Implementing peace: Gender issues lag behind

By Tasha Sandoval December 7, 2019

Kroc Institute reports that 42% of gender commitments in Colombia’s 2016 peace agreement have not yet been started, compared with 27% overall.

The lack of implementation of the gender element from the peace agreement was also a reason for the recent protests.
The lack of implementation of the gender element from the peace agreement was also a reason for the recent protests. Photo: Lukas Kaldenhoff

New analysis released today highlights a clear gap in the implementation of gender specific aspects of the Colombian peace agreement and stresses that the active participation of women is fundamental to constructing a lasting peace.

It has been three years since the historic signing of Colombia’s peace agreement. And one of the many reasons given by the protestors for the current demonstrations is a frustration with the slowness of the agreement’s implementation.

Another issue that has driven people to the streets is gender inequality and violence against women, which is why today’s report – which examines the implementation of the gender specific aspects of the peace accord – is so timely.
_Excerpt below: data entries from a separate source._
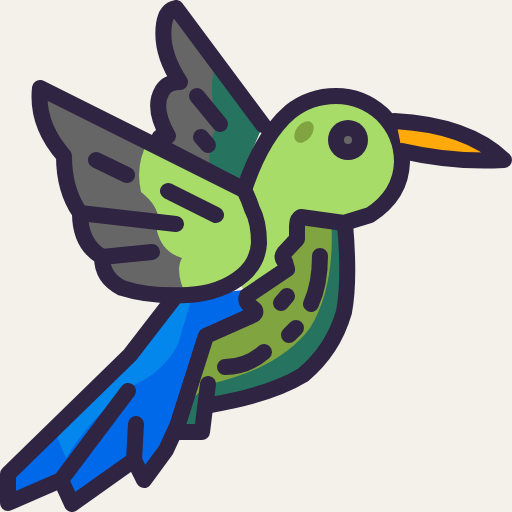
<!DOCTYPE html>
<html lang="en">
<head>
<meta charset="utf-8">
<title>Hummingbird</title>
<style>
:root {
  --paper: #f4f1ea;
  --ink: #2f2441;
  --lime: #a8dc68;
  --olive: #80a43f;
  --pine: #267360;
  --grey: #666666;
  --sky: #0487ec;
  --blue: #0069ea;
  --beak: #ffa90a;
}
html, body { margin: 0; width: 512px; height: 512px; overflow: hidden; background: var(--paper); }
svg { display: block; }
.lime { fill: var(--lime); }
.olive { fill: var(--olive); }
.pine { fill: var(--pine); }
.grey { fill: var(--grey); }
.sky { fill: var(--sky); }
.blue { fill: var(--blue); }
.beak { fill: var(--beak); }
.line { fill: none; stroke: var(--ink); stroke-width: 16; stroke-linecap: round; stroke-linejoin: round; }
</style>
</head>
<body>
<svg width="512" height="512" viewBox="0 0 512 512" role="img" aria-label="Green hummingbird in flight">
  <defs>
    <path id="back-wing-shape" d="M237 186L160 146Q155 134 168 136Q152 108 162 91Q167 82 180 82Q160 52 164 24Q166 10 176 8L263 125Z"/>
    <path id="front-wing-shape" d="M40 88L244 190Q248 197 252 209Q259 222 259 243Q258 262 243 275Q222 293 188 295Q150 297 122 288Q102 278 102 257Q80 244 80 213Q64 190 64 156Q36 124 40 88Z"/>
    <path id="tail-shape" d="M174 298L130 355L8 474L8 503L61 480L72 504L134 460L144 480L166 450L178 424L206 336L255 314L244 290Z"/>
    <path id="belly-shape" d="M345 224Q350 280 344 312Q333 350 303 375Q270 395 210 405L202 433L178 432L206 337L254 314L247 296L287 269L284 253L297 239L299 217L345 224Z"/>
    <clipPath id="back-wing-clip"><use href="#back-wing-shape"/></clipPath>
    <clipPath id="front-wing-clip"><use href="#front-wing-shape"/></clipPath>
    <clipPath id="tail-clip"><use href="#tail-shape"/></clipPath>
    <clipPath id="belly-clip"><use href="#belly-shape"/></clipPath>
  </defs>

  <rect width="512" height="512" fill="var(--paper)"/>

  <g id="back-wing">
    <use href="#back-wing-shape" class="pine"/>
    <path class="grey" clip-path="url(#back-wing-clip)" d="M140 0H200L214 70Q208 98 219 122Q206 142 210 174L140 150Z"/>
    <path class="line" d="M237 186L160 146Q155 134 168 136Q152 108 162 91Q167 82 180 82Q160 52 164 24Q166 10 176 8L263 125"/>
    <path class="line" d="M197 96L220 124M201 137L208 145"/>
  </g>

  <g id="tail">
    <use href="#tail-shape" class="blue"/>
    <path class="sky" clip-path="url(#tail-clip)" d="M160 290H194Q186 318 178 344Q164 372 132 386Q90 418 66 458L54 430L120 350Z"/>
    <path class="line" d="M174 298L130 355L8 474V503L61 480L128 391M61 480L72 504L134 460L136 424M134 460L144 480L166 450L178 424L206 336L255 314"/>
  </g>

  <g id="belly">
    <use href="#belly-shape" class="olive"/>
    <path class="pine" clip-path="url(#belly-clip)" d="M331 215H360V440H170L180 408L210 384Q280 368 310 328Q336 286 331 215Z"/>
  </g>

  <g id="body">
    <path class="lime" d="M244 190Q262 136 290 112Q310 96 336 96Q362 96 382 114Q402 134 402 162Q401 195 370 215L344 223L301 217Q297 219 297 239L284 253L287 269L247 296L238 280L259 243Z"/>
    <path class="line" d="M244 190Q262 136 290 112Q310 96 336 96Q362 96 382 114Q402 134 402 162Q401 195 370 215L344 223L301 217Q297 219 297 226V239L284 253Q281 257 285 262L287 269L247 296Q245 300 249 305L255 310Q256 313 253 315L206 336L178 424V432H202L208 384"/>
    <path class="line" d="M345 224Q350 280 344 312Q333 350 303 375Q270 395 210 405"/>
    <path class="line" d="M320 256Q320 284 311 304M287 296L281 303M296 328L289 335M264 352Q247 367 225 367"/>
  </g>

  <g id="front-wing">
    <use href="#front-wing-shape" class="lime"/>
    <path class="grey" clip-path="url(#front-wing-clip)" d="M20 70L148 142Q135 164 141 192Q164 210 157 231Q162 252 182 258Q174 272 188 300H60Z"/>
    <use href="#front-wing-shape" class="line"/>
    <path class="line" d="M96 160L127 175M168 191L216 215M80 213L176 224M102 257L152 252"/>
  </g>

  <g id="beak">
    <path class="beak" d="M396 121Q468 125 504 160Q454 163 402 151Z"/>
    <path class="line" d="M394 121Q468 125 504 160Q454 163 402 151"/>
  </g>

  <g id="face">
    <ellipse class="olive" cx="304" cy="132" rx="8" ry="12" transform="rotate(38 304 132)"/>
    <circle cx="348" cy="140" r="20" fill="var(--ink)"/>
    <circle class="grey" cx="348" cy="140" r="4"/>
  </g>
</svg>
</body>
</html>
The Kroc Institute for International Peace Studies has developed a matrix that measures the implementation of peace agreements, analysing over 30 different accords that have been signed since 1989. 

Recognising that ending decades of conflict will not happen overnight, it follows over 570 specific measures in the Colombian agreement and not only analyses the level of implementation, but also compares it with similar processes in other countries.
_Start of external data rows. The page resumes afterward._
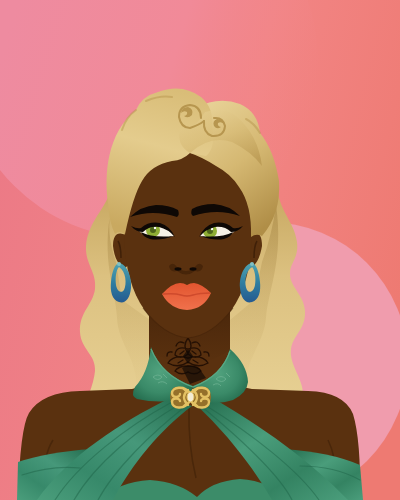
<!DOCTYPE html>
<html lang="en">
<head>
<meta charset="utf-8">
<title>Portrait in green</title>
<style>
:root {
  --coral: #f07f7d;
  --rose: #f09cad;
  --skin: #5a310f;
  --skin-shade: #3f2008;
  --hair: #dfc585;
  --hair-light: #ead59a;
  --hair-dark: #b7964f;
  --green: #3c8c69;
  --green-light: #58a884;
  --green-dark: #1f6549;
  --lip: #e9603c;
  --lip-dark: #cf4a2c;
  --ink: #0e0805;
  --iris: #8fae35;
  --gold: #e3c163;
  --gold-dark: #94702a;
}
html, body { margin: 0; background: var(--coral); }
.portrait { display: block; width: 400px; height: 500px; overflow: hidden; }
.skin { fill: var(--skin); }
.ink { fill: var(--ink); }
.tattoo, .filigree, .curl, .fold { fill: none; stroke-linecap: round; }
.tattoo { stroke: #241004; stroke-width: 1.3; }
.filigree { stroke: var(--gold); stroke-width: 2.4; }
.curl { stroke: var(--hair-dark); stroke-width: 2; }
.fold { stroke: var(--green-dark); stroke-width: 1.2; opacity: .5; }
</style>
</head>
<body>
<svg class="portrait" viewBox="0 0 400 500" role="img" aria-label="Illustrated woman with long blonde waves, blue hoop earrings and a green halter dress">
  <defs>
    <linearGradient id="backdrop" x1="0" y1="0.3" x2="1" y2="0.6">
      <stop offset="0" stop-color="#ec7a86"/>
      <stop offset="0.55" stop-color="#f28585"/>
      <stop offset="1" stop-color="#ee7a72"/>
    </linearGradient>
    <linearGradient id="left-disc" x1="0" y1="0.3" x2="1" y2="0.6">
      <stop offset="0.15" stop-color="#ee8ba0"/>
      <stop offset="0.6" stop-color="#f18a98"/>
      <stop offset="1" stop-color="#f28585" stop-opacity="0"/>
    </linearGradient>
    <linearGradient id="hair-lengths" x1="0" y1="0" x2="0" y2="1">
      <stop offset="0" stop-color="#c5a55e"/>
      <stop offset="0.45" stop-color="#dcc180"/>
      <stop offset="1" stop-color="#e6cf92"/>
    </linearGradient>
    <linearGradient id="hair-left" x1="0.6" y1="0" x2="0.4" y2="1">
      <stop offset="0" stop-color="#d9bd78"/>
      <stop offset="0.4" stop-color="#e4cc8d"/>
      <stop offset="1" stop-color="#c9a960"/>
    </linearGradient>
    <linearGradient id="hair-right" x1="0.2" y1="0" x2="0.7" y2="1">
      <stop offset="0" stop-color="#e8d297"/>
      <stop offset="0.5" stop-color="#d5b872"/>
      <stop offset="1" stop-color="#b08e47"/>
    </linearGradient>
    <linearGradient id="hair-shadow" x1="0" y1="0" x2="0" y2="1">
      <stop offset="0" stop-color="#8d6c2c" stop-opacity=".6"/>
      <stop offset="1" stop-color="#b7964f" stop-opacity="0"/>
    </linearGradient>
    <linearGradient id="neck-shade" x1="0" y1="0" x2="0" y2="1">
      <stop offset="0" stop-color="#3f2008" stop-opacity=".6"/>
      <stop offset="1" stop-color="#3f2008" stop-opacity="0"/>
    </linearGradient>
    <linearGradient id="hoop" x1="0" y1="0" x2="0" y2="1">
      <stop offset="0" stop-color="#4fa3b0"/>
      <stop offset="0.5" stop-color="#2f7ea0"/>
      <stop offset="1" stop-color="#255a90"/>
    </linearGradient>
    <linearGradient id="satin-left" x1="1" y1="0" x2="0" y2="1">
      <stop offset="0" stop-color="#236b4d"/>
      <stop offset="0.4" stop-color="#46987a"/>
      <stop offset="0.7" stop-color="#37896a"/>
      <stop offset="1" stop-color="#4b9e7c"/>
    </linearGradient>
    <linearGradient id="satin-right" x1="0" y1="0" x2="1" y2="1">
      <stop offset="0" stop-color="#236b4d"/>
      <stop offset="0.4" stop-color="#4a9d7b"/>
      <stop offset="0.7" stop-color="#348362"/>
      <stop offset="1" stop-color="#4b9e7c"/>
    </linearGradient>
    <radialGradient id="collar-satin" cx="0.45" cy="0.45" r="0.65">
      <stop offset="0" stop-color="#51a27e"/>
      <stop offset="0.6" stop-color="#3a8a68"/>
      <stop offset="1" stop-color="#226a4c"/>
    </radialGradient>
    <linearGradient id="lips" x1="0" y1="0" x2="0" y2="1">
      <stop offset="0" stop-color="#e2552f"/>
      <stop offset="1" stop-color="#f0714c"/>
    </linearGradient>
    <clipPath id="left-eye-opening"><path d="M139 231Q148 223 159 225Q168 227 174 236Q162 239 152 237Q144 236 139 231Z"/></clipPath>
    <g id="eye">
      <path fill="#f6f1e6" d="M139 231Q148 223 159 225Q168 227 174 236Q162 239 152 237Q144 236 139 231Z"/>
    </g>
    <g id="eyeliner" class="ink">
      <path d="M131 226Q137 229 141 228Q149 221 160 223Q170 226 175 237Q168 229 159 227Q149 226 143 232Q136 232 131 226Z"/>
      <path d="M141 232Q152 238 174 236Q160 241 150 239Q143 237 141 232Z"/>
    </g>
    <path id="eyebrow" class="ink" d="M130 217Q141 206 156 205Q169 205 178 210Q180 215 177 217Q165 213 153 213Q142 213 130 217Z"/>
    <g id="clasp-half" class="filigree">
      <path d="M190 393C184 385 172 387 172 393C172 398 180 398 180 394"/>
      <path d="M190 401C184 411 172 408 172 402C172 397 180 398 180 401"/>
      <path d="M188 390Q180 397 188 405M183 388L187 392M183 407L187 403"/>
    </g>
    <g id="tattoo-half" class="tattoo">
      <path d="M188 338Q182 346 188 353M188 349Q176 345 175 355Q181 360 188 354M188 358Q174 354 168 363Q178 369 188 362"/>
      <path d="M184 343Q178 340 176 346M172 352Q167 351 167 356M188 366Q178 366 175 371Q181 376 188 372M183 360L178 363M184 351L180 354"/>
    </g>
  </defs>

  <g id="background">
    <rect width="400" height="500" fill="url(#backdrop)"/>
    <circle cx="140" cy="60" r="178" fill="url(#left-disc)"/>
    <circle cx="268" cy="362" r="140" fill="var(--rose)"/>
  </g>

  <g id="hair-behind">
    <path fill="url(#hair-lengths)" d="M112 180C112 205 88 218 86 246C85 264 97 272 95 289C93 305 79 312 80 332C81 350 96 354 95 371Q94 381 89 394H303C303 378 289 365 291 349C293 335 306 329 305 311C304 294 289 287 290 272C291 262 299 257 297 242C294 220 278 212 276 180Z"/>
    <path fill="url(#hair-shadow)" d="M112 205Q105 232 116 262L122 300L150 320V394H136C140 360 118 345 117 318C116 290 100 260 112 205Z" opacity=".6"/>
    <path fill="url(#hair-shadow)" d="M276 205Q272 235 262 262L254 300L230 320V394H246C242 362 264 345 266 318C268 290 284 260 276 205Z" opacity=".6"/>
  </g>

  <g id="body">
    <path class="skin" d="M149 300V362Q148 386 132 389L80 391Q42 392 29 413Q20 428 18 500H360Q361 440 353 414Q344 392 308 391L252 389Q231 386 230 362V300Z"/>
    <path fill="url(#neck-shade)" d="M149 305Q168 336 188 337Q210 336 230 305V350Q190 378 149 350Z"/>
    <path fill="none" stroke="var(--skin-shade)" stroke-width="1.5" opacity=".6" d="M189 408Q188 445 196 478M53 440Q48 448 46 458M328 440Q332 448 334 458"/>
    <use href="#tattoo-half"/>
    <use href="#tattoo-half" transform="matrix(-1 0 0 1 376 0)"/>
    <path class="ink" opacity=".65" d="M188 349L193 356L188 364L183 356ZM182 368Q188 363 199 368L206 378L190 384Z"/>
  </g>

  <g id="dress">
    <path fill="url(#satin-left)" d="M18 462Q48 452 92 449L64 500H17Z"/>
    <path fill="url(#satin-right)" d="M284 449Q330 452 360 465L363 500H318Z"/>
    <path fill="var(--green)" d="M100 500Q118 482 150 480Q179 482 197 497Q212 481 240 479Q270 481 290 500Z"/>
    <path fill="url(#satin-right)" d="M196 405L216 400C258 424 312 462 348 500H272C254 468 224 430 196 405Z"/>
    <path fill="url(#satin-left)" d="M168 399L192 406C160 430 132 464 113 500H37C68 456 122 422 168 399Z"/>
    <path class="fold" d="M180 404C140 428 96 462 74 500M172 402C126 427 78 464 55 500M186 406C150 434 114 470 98 500M205 405C252 434 298 470 319 500M201 406C242 440 280 476 292 500M22 475Q52 465 80 468M300 466Q335 466 360 480"/>
    <path fill="url(#collar-satin)" d="M151 347Q161 375 193 386L190 397Q164 405 137 399Q130 396 135 387Q148 373 151 347Z"/>
    <path fill="url(#collar-satin)" d="M230 349Q222 376 193 386L194 397Q212 407 233 400Q247 393 248 382Q247 364 230 349Z"/>
    <path fill="none" stroke="var(--green-light)" stroke-width="1.2" d="M151 349Q162 376 193 387Q222 376 230 351"/>
    <g fill="none" stroke="#76b798" stroke-width="1" opacity=".65">
      <path d="M153 377q5-4 9 0q-4 5-9 0M158 383q5-3 9 1M163 374l4 4"/>
      <path d="M216 379q5-5 10 0q-4 5-10 0M226 373l4 4M213 385q5-3 8 1"/>
    </g>
  </g>

  <g id="clasp">
    <path fill="var(--gold-dark)" d="M190 392Q182 384 173 388Q167 397 173 407Q183 411 190 402Q198 411 208 407Q214 397 208 388Q198 384 190 392Z"/>
    <use href="#clasp-half"/>
    <use href="#clasp-half" transform="matrix(-1 0 0 1 381 0)"/>
    <ellipse cx="190.500" cy="397" rx="3.500" ry="5" fill="#f4ecd2" stroke="var(--gold)"/>
  </g>

  <g id="face">
    <path class="skin" d="M126 235Q113 229 113 246Q115 264 125 268L132 262ZM249 235Q262 228 262 246Q259 264 250 268L243 262Z"/>
    <path fill="none" stroke="var(--skin-shade)" stroke-width="1.500" d="M118 241Q121 246 121 258M257 241Q254 246 254 258"/>
    <path class="skin" d="M124 205L125 250C127 276 135 300 150 317Q169 337 188 338Q208 337 226 317C241 300 249 276 251 250L252 200Q230 148 188 145Q142 150 124 205Z"/>
    <path fill="none" stroke="var(--skin-shade)" stroke-width="1.200" opacity=".55" d="M143 308Q164 336 188 338Q212 336 233 308"/>

    <g id="eyes">
      <use href="#eye"/>
      <use href="#eye" transform="matrix(-1 0 0 1 374 0)"/>
      <g clip-path="url(#left-eye-opening)">
        <circle cx="153" cy="230" r="7" fill="var(--iris)"/>
        <circle cx="153" cy="230" r="3" fill="#4d641a"/>
        <circle cx="155" cy="228" r="1.200" fill="#fff"/>
      </g>
      <g clip-path="url(#left-eye-opening)" transform="matrix(-1 0 0 1 374 0)">
        <circle cx="164" cy="231" r="7" fill="var(--iris)"/>
        <circle cx="164" cy="231" r="3" fill="#4d641a"/>
        <circle cx="162" cy="229" r="1.200" fill="#fff"/>
      </g>
      <use href="#eyeliner"/>
      <use href="#eyeliner" transform="matrix(-1 0 0 1 374 0)"/>
      <use href="#eyebrow"/>
      <use href="#eyebrow" transform="matrix(-1 0 0 1 370 -1)"/>
    </g>

    <g id="nose">
      <path fill="var(--skin-shade)" opacity=".7" d="M169 266Q173 261 177 267Q186 275 195 267Q199 261 203 266Q202 273 195 271Q186 278 177 271Q170 273 169 266Z"/>
      <ellipse class="ink" cx="178" cy="269" rx="3.500" ry="1.700"/>
      <ellipse class="ink" cx="193" cy="269" rx="3.500" ry="1.700"/>
    </g>

    <g id="mouth">
      <path fill="url(#lips)" d="M162 294Q172 283 180 283Q184 283 187 285Q190 283 194 283Q202 284 211 293Q204 309 187 310Q170 309 162 294Z"/>
      <path fill="none" stroke="var(--lip-dark)" stroke-width="1.500" d="M163 294Q175 293 181 295Q187 297 193 295Q200 293 210 293"/>
    </g>
  </g>

  <g id="hair-front">
    <path fill="url(#hair-right)" d="M196 108Q218 96 240 104Q258 112 260 133Q274 150 279 181Q281 214 262 236Q256 233 251 237Q252 205 239 187Q231 174 216 166Q202 157 190 153Z"/>
    <path fill="url(#hair-left)" d="M108 203C104 175 107 133 136 110Q142 96 158 92Q182 83 201 97Q214 108 212 126Q216 148 206 156L190 153Q183 160 172 161Q151 165 142 181Q133 196 125 234Q119 230 115 234Q109 222 108 203Z"/>
    <path fill="url(#hair-right)" opacity=".55" d="M205 112Q226 106 237 117Q258 135 262 166Q252 152 232 142Q210 135 190 153Q176 145 180 128Q193 132 205 112Z"/>
    <path class="curl" opacity=".5" d="M136 110Q126 117 122 130M260 133Q254 123 246 119M146 101Q160 95 172 97"/>
    <path class="curl" d="M201 118Q201 106 190 105Q179 106 179 117Q181 128 190 128Q199 125 204 121"/>
    <path class="curl" d="M204 121Q203 133 212 136Q224 137 225 126Q223 117 214 118"/>
    <path fill="var(--hair-dark)" d="M181 113Q182 107 188 107Q194 109 192 115Q188 119 184 116Q188 115 187 112Q184 110 181 113ZM224 124Q223 119 217 119Q212 121 214 126Q217 130 221 127Q217 126 218 123Q221 121 224 124Z"/>
  </g>

  <g id="earrings">
    <path id="hoop-earring" fill="url(#hoop)" fill-rule="evenodd" d="M119 263C126 264 132 275 131 288C130 299 125 304 119 302C112 300 110 291 111 282C112 271 115 264 119 263ZM119 267C116 270 115 278 116 285C117 291 121 294 124 290C127 284 126 271 119 267Z"/>
    <use href="#hoop-earring" transform="matrix(-1 0 0 1 371 0)"/>
    <circle cx="119" cy="264" r="2" fill="#7fc0c4"/>
    <circle cx="252" cy="264" r="2" fill="#7fc0c4"/>
  </g>
</svg>
</body>
</html>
According to its April analysis this year, Colombia has begun to implement more than two-thirds of its commitments, which is on a par with peace agreements in other countries. However, today’s report shows that gender issues are an area where the country is falling behind. 

The study, carried out in collaboration with the International Accompaniment Component, which includes Sweden, the Women’s International Democratic Federation and UN Women, showed that 42% of commitments related to the gender approach had not been started as of September 2019.

42% of commitments related to the gender approach had not been started as of September 2019

That compares with 27% of elements related to the overall agreement. It also shows that that a much lower percentage of gender initiatives have been completed (8% compared with 25% for the agreement as a whole).

What that means is that of the 130 gender focused commitments, about 55 have not even been started, 10 have been completed and 65 are in process. According to the institute, only two of those commitments are scheduled to begin after 2019 – the other 128 should all be in progress.

The Colombian peace accord was initially applauded for its pioneering approach to gender issues. As it was drafted, the accord highlights the importance of women’s empowerment and leadership to achieving peace, an inclusion that UN Women lauded as “a historic opportunity to transform the status of women in Colombian society through fundamental structural change.” 

However, the Kroc Institute’s report, which analyses the gendered approach to implementation from September 2018 through August 2019, shows there is a major gap between the accord’s original intentions and its current achievements. 

Gender implementation: Challenges and achievements

The report identified that “the most pressing remaining challenge is to provide security guarantees to female social leaders and human rights defenders.No doubt, October’s two massacres of indigenous social leaders in Colombia’s Southwestern region of Cauca confirms this notion. If, as the original Final Peace Accords stipulate, women’s leadership is so significant to achieving peace, then defending social leaders, many of whom are women, is essential.

The Kroc Institute also identified a more nuanced challenge: initiating the implementation of the Accord’s commitments. Because many of the commitments involve long term action, a late start will have long term consequences. 

Though the overall report is more critical than congratulatory, the Kroc Institute does highlight some achievements of the gendered approach to implementation. They highlight the establishment of the  High Level Government Body for the Implementation of the Gender Approach, an organisational body created with the sole purpose of creating a gender and sexual orientation-inclusive plan for implementation.

Active participation of women is essential for peace

By providing a qualitative and quantitative breakdown of the state of implementation as of September 2019, the Kroc Institute makes an important, yet grim statement. While there have been advances in general implementation of the Peace Accord, the implementation of the Accord’s 130 commitments with a gendered approach is lagging behind – a truth that runs counter to the accord’s original commitment to prioritise gender parity.

The report concludes with a strong warning: “Without active participation of women in decision-making, the final peace agreement will not fulfill its purpose of closing social and economic gaps between men and women, and between individuals in the territories most affected by the armed conflict and the rest of the country.”